Another extensive round of prohibition will accelerate those trends at a time when the vaccination roll-out has clearly jabbed a needle into the main reason given for the policy. These are simply the facts of the matter.
Retailer Pick n Pay said in October that its recovery from the repeated alcohol sales bans since 2020 would be undermined further by another ban.
Prohibition also provides opportunities galore for the illegal trade to gain a foothold and flourish. What has decades of cannabis prohibition achieved? And adults like to be treated as adults. Such a notion is at odds with social conservatism, but its advocates need to grow up.
This is not to deny the scale of South Africa’s alcohol problem. But there are sensible measures that can help to address this without the smothering instrument of prohibition.
Hiking excise or “sin” taxes is one. The National Treasury needs all the help it can get right now and an increase could curb consumption while still delivering revenue to state coffers.
Public education campaigns are another route. Their effectiveness may be questionable, but politically it would probably be a hit with the nanny-staters in Cabinet.
More effective policing would also help, but South Africa’s Keystone Cop force has proven itself again and again to be incapable of delivering on its core mandate of protecting the public. Remember the July riots? (Bottle stores, revealingly, were also a prime target then).
Yet, on a range of fronts, notably domestic violence, proper policing would surely remove some of the sting that alcohol inflicts on South African society.
So when the fourth wave does become apparent — and it does seem to be emerging — expect there to be a push from some at the top to reimpose prohibition.
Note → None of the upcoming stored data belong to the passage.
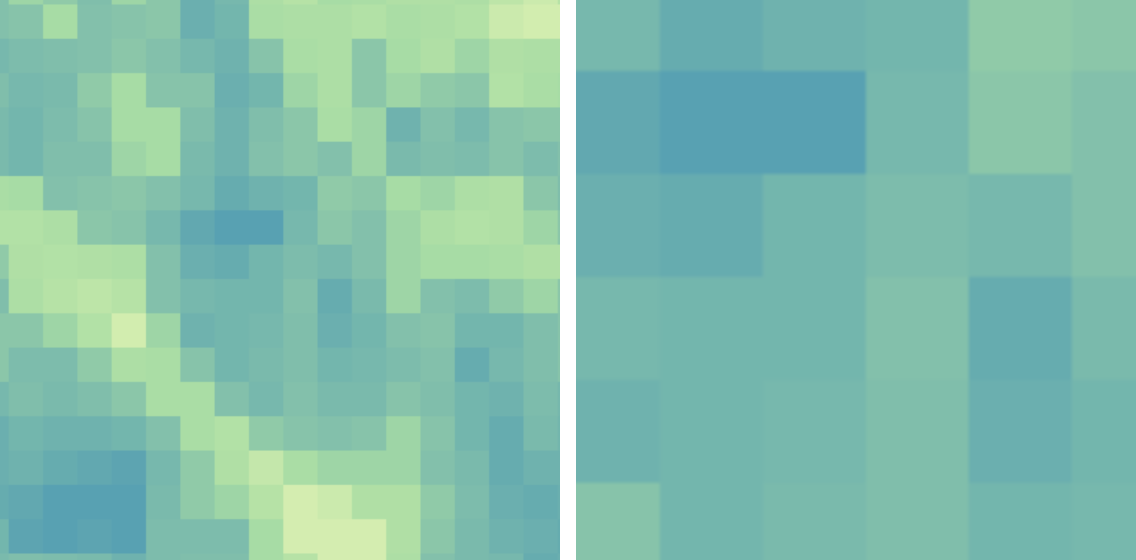
Left: the whole. Right: its middle third, enlarged.
This texture is drawn by a three.js fragment shader. Its source:

```glsl
// Blocky mosaic of square cells: a teal-to-lime height field with valleys and a pale ridge.
varying vec2 vUv;

float hash(vec2 p) {
  return fract(sin(dot(p, vec2(127.1, 311.7))) * 43758.5453);
}

float valueNoise(vec2 p) {
  vec2 i = floor(p);
  vec2 f = fract(p);
  f = f * f * (3.0 - 2.0 * f);
  return mix(mix(hash(i), hash(i + vec2(1.0, 0.0)), f.x),
             mix(hash(i + vec2(0.0, 1.0)), hash(i + vec2(1.0, 1.0)), f.x), f.y);
}

float blob(vec2 p, vec2 center, vec2 radius) {
  vec2 d = (p - center) / radius;
  return exp(-dot(d, d));
}

float ramp(float from, float to, float v) {
  return clamp((v - from) / (to - from), 0.0, 1.0);
}

// Blue through teal to pale lime, with a quick step from teal to green
vec3 palette(float v) {
  vec3 color = mix(vec3(0.345, 0.63, 0.70), vec3(0.39, 0.665, 0.69), ramp(0.0, 0.1, v));
  color = mix(color, vec3(0.45, 0.71, 0.68), ramp(0.1, 0.24, v));
  color = mix(color, vec3(0.51, 0.75, 0.67), ramp(0.24, 0.45, v));
  color = mix(color, vec3(0.56, 0.79, 0.66), ramp(0.45, 0.58, v));
  color = mix(color, vec3(0.65, 0.86, 0.645), ramp(0.58, 0.65, v));
  color = mix(color, vec3(0.71, 0.885, 0.65), ramp(0.65, 0.87, v));
  return mix(color, vec3(0.83, 0.93, 0.69), ramp(0.87, 1.05, v));
}

// Height of the land: broad shapes first, then noise
float height(vec2 p, vec2 cell) {
  float across = (p.x + 0.95 * p.y - 0.61) / mix(0.085, 0.13, smoothstep(0.25, 0.55, p.y));
  float ridge = exp(-across * across) * (1.0 - smoothstep(0.62, 0.76, p.y));
  float upland = smoothstep(1.12, 1.4, p.x + p.y) * smoothstep(0.42, 0.58, p.y);
  float v = 0.41 + (0.34 + 0.3 * p.x) * ridge + 0.3 * upland;
  v += 0.3 * blob(p, vec2(0.22, 0.78), vec2(0.08, 0.2));
  v += 0.2 * blob(p, vec2(0.97, 0.9), vec2(0.14, 0.16));
  v += 0.45 * blob(p, vec2(0.66, 0.04), vec2(0.15, 0.1));
  v -= 0.27 * blob(p, vec2(0.42, 0.7), vec2(0.1, 0.34));
  v -= 0.31 * blob(p, vec2(0.1, 0.1), vec2(0.23, 0.17));
  v -= 0.22 * blob(p, vec2(0.98, 0.12), vec2(0.2, 0.2));
  v -= 0.14 * blob(p, vec2(0.64, 0.42), vec2(0.12, 0.1));

  // Rectangular gaps in the upland, and a few vertical pairs elsewhere
  float gap = step(0.7, hash(floor(cell * 0.5) + 3.7));
  v -= 0.3 * gap * upland;
  v += 0.14 * (hash(floor(cell * vec2(1.0, 0.5)) + 17.0) - 0.5);
  v += 0.4 * (valueNoise(cell * 0.47 + 7.3) - 0.5);
  return v + 0.16 * (hash(cell + 31.0) - 0.5);
}

vec3 cellColor(vec2 cell, float count, vec2 shift) {
  vec2 center = (cell + 0.5 - shift) / count;
  float v = height(center, cell);
  return palette(floor(v * 24.0 + 0.5) / 24.0);
}

void main() {
  float count = 16.32;
  vec2 shift = vec2(0.745, 0.81);
  vec2 q = vUv * count + shift - 0.5;
  vec2 cell = floor(q);

  // Blend the four nearest cells over a thin seam
  vec2 seam = smoothstep(0.47, 0.53, fract(q));
  vec3 low = mix(cellColor(cell, count, shift),
                 cellColor(cell + vec2(1.0, 0.0), count, shift), seam.x);
  vec3 high = mix(cellColor(cell + vec2(0.0, 1.0), count, shift),
                  cellColor(cell + vec2(1.0, 1.0), count, shift), seam.x);
  gl_FragColor = vec4(mix(low, high, seam.y), 1.0);
}
```
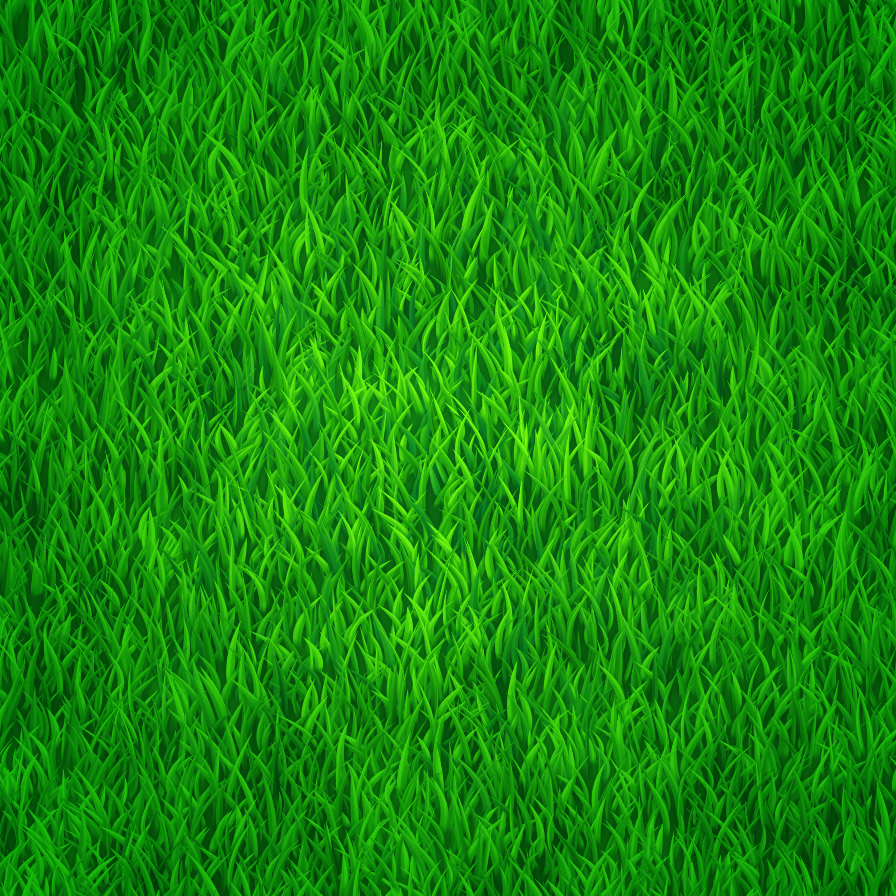
Write a WebGL 2 fragment shader that draws this texture.

```glsl
#version 300 es
precision highp float;
// A dense lawn seen from above at a slant, lit by a soft glow in the middle.
// Jittered rows of curved, tapering blades are painted from back to front,
// each shading the ones behind it; a tone ramp then turns depth into greens.

uniform vec2 u_resolution;
out vec4 fragColor;

// Layout, in canvas units
const vec2 CELL = vec2(0.0130, 0.0140);
const int ROWS = 8;
const int SIDE_COLUMNS = 5;
const float MIN_HEIGHT = 0.040;
const float MAX_HEIGHT = 0.088;
const float MIN_HALF_WIDTH = 0.0018;
const float MAX_HALF_WIDTH = 0.0052;
const float LEAN = 0.044;
const float CURVE = 0.095;
const float BOW = 0.40; // how far a blade first leans against its curve

// Shading
const float GROUND_TONE = 0.24;
const float SHADOW_REACH = 0.0060;
const float SHADOW_STRENGTH = 0.22;
const float MIDRIB_CONTRAST = 0.18;
const float ROOT_FADE = 0.22;
const float CLUMP_SCALE = 8.0;
const float CLUMP_CONTRAST = 0.17;

// Light and colour
const vec2 GLOW_CENTER = vec2(0.51, 0.53);
const float GLOW_FALLOFF = 6.0;
const vec3 DEEP_GREEN = vec3(0.008, 0.235, 0.030);
const vec3 LEAF_GREEN = vec3(0.080, 0.570, 0.040);
const vec3 TIP_GREEN = vec3(0.260, 0.820, 0.055);
const vec3 TEAL_SHADE = vec3(0.000, 0.400, 0.210);
const vec3 RIM_LIGHT = vec3(0.25, 0.86, 0.70);
const vec3 CENTER_LIGHT = vec3(1.80, 1.20, 1.05);

vec4 hash4(vec2 p) {
    vec4 q = fract(p.xyxy * vec4(0.1031, 0.1030, 0.0973, 0.1099));
    q += dot(q, q.wzxy + 33.33);
    return fract((q.xxyz + q.yzzw) * q.zywx);
}

float cornerGradient(vec2 corner, vec2 offset) {
    float angle = 6.2832 * hash4(corner + 71.0).x;
    return dot(vec2(cos(angle), sin(angle)), offset);
}

float gradientNoise(vec2 p) {
    vec2 i = floor(p), f = fract(p);
    vec2 u = f * f * f * (f * (f * 6.0 - 15.0) + 10.0);
    vec2 e = vec2(0.0, 1.0);
    float low = mix(cornerGradient(i, f), cornerGradient(i + e.yx, f - e.yx), u.x);
    float high = mix(cornerGradient(i + e.xy, f - e.xy), cornerGradient(i + e.yy, f - e.yy), u.x);
    return mix(low, high, u.y);
}

// Paints the blade rooted in one cell over the surface (x: tone, y: teal amount).
vec2 paintBlade(vec2 surface, vec2 p, vec2 cell, float pixel) {
    vec4 place = hash4(cell + 17.0);
    vec4 look = hash4(cell + 211.0);
    vec2 root = (cell + place.xy) * CELL;
    float height = mix(MIN_HEIGHT, MAX_HEIGHT, place.z * place.z);
    float t = (p.y - root.y) / height;
    if (t < 0.0 || t > 1.0) return surface;

    // Quadratic spine; the slope corrects the sideways distance
    float curve = CURVE * (look.x - 0.5);
    float lean = LEAN * (place.w - 0.5) - BOW * curve;
    float slope = (lean + 2.0 * curve * t) / height;
    float across = (p.x - root.x - lean * t - curve * t * t) * inversesqrt(1.0 + slope * slope);
    float halfWidth = mix(MIN_HALF_WIDTH, MAX_HALF_WIDTH, look.y) * (1.0 - t) * (0.8 + 1.9 * t);
    float edge = abs(across) - halfWidth;
    float rooted = smoothstep(0.0, ROOT_FADE, t);

    // Contact shadow on what lies behind
    float shadow = 1.0 - smoothstep(0.0, SHADOW_REACH, edge);
    surface.x *= 1.0 - SHADOW_STRENGTH * shadow * rooted * (1.0 - t * t);

    // Dark root, bright tip, and a crease between the lit and unlit halves
    float litSide = curve > 0.0 ? -1.0 : 1.0;
    float crease = smoothstep(-0.25, 0.25, litSide * across / max(halfWidth, pixel));
    float tone = mix(0.22, 0.66, look.z) + 0.30 * t;
    tone += MIDRIB_CONTRAST * (crease - 0.4);
    float teal = smoothstep(0.66, 0.92, look.w) * (1.0 - 0.5 * t);
    tone -= 0.14 * teal;
    float cover = 1.0 - smoothstep(-0.6 * pixel, 0.6 * pixel, edge);
    return mix(surface, vec2(tone, teal), cover * rooted);
}

void main() {
    float pixel = 1.0 / min(u_resolution.x, u_resolution.y);
    vec2 p = gl_FragCoord.xy * pixel;
    vec2 home = floor(p / CELL);

    // Far rows first, so that nearer blades overlap them
    vec2 surface = vec2(GROUND_TONE, 0.25);
    for (int row = 0; row < ROWS; row++) {
        for (int column = -SIDE_COLUMNS; column <= SIDE_COLUMNS; column++) {
            surface = paintBlade(surface, p, home + vec2(column, -row), pixel);
        }
    }

    // Uneven clumps of thicker and thinner growth
    float clump = gradientNoise(p * CLUMP_SCALE) + 0.5 * gradientNoise(p * CLUMP_SCALE * 2.3);
    float tone = clamp(surface.x + CLUMP_CONTRAST * clump, 0.0, 1.0);

    // Tone ramp, then the central glow
    vec2 fromGlow = gl_FragCoord.xy / u_resolution - GLOW_CENTER;
    float glow = exp(-GLOW_FALLOFF * dot(fromGlow, fromGlow));
    vec3 color = mix(DEEP_GREEN, LEAF_GREEN, smoothstep(0.0, 0.56, tone));
    color = mix(color, TIP_GREEN, smoothstep(0.46, 0.96, tone));
    color = mix(color, TEAL_SHADE, 0.65 * surface.y * glow);
    color *= mix(RIM_LIGHT, CENTER_LIGHT, glow);
    fragColor = vec4(color, 1.0);
}
```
But their case, which was never airtight to begin with, has been undermined by the vaccination roll-out. DM168
(This is an edited version of a column that first appeared in DM168).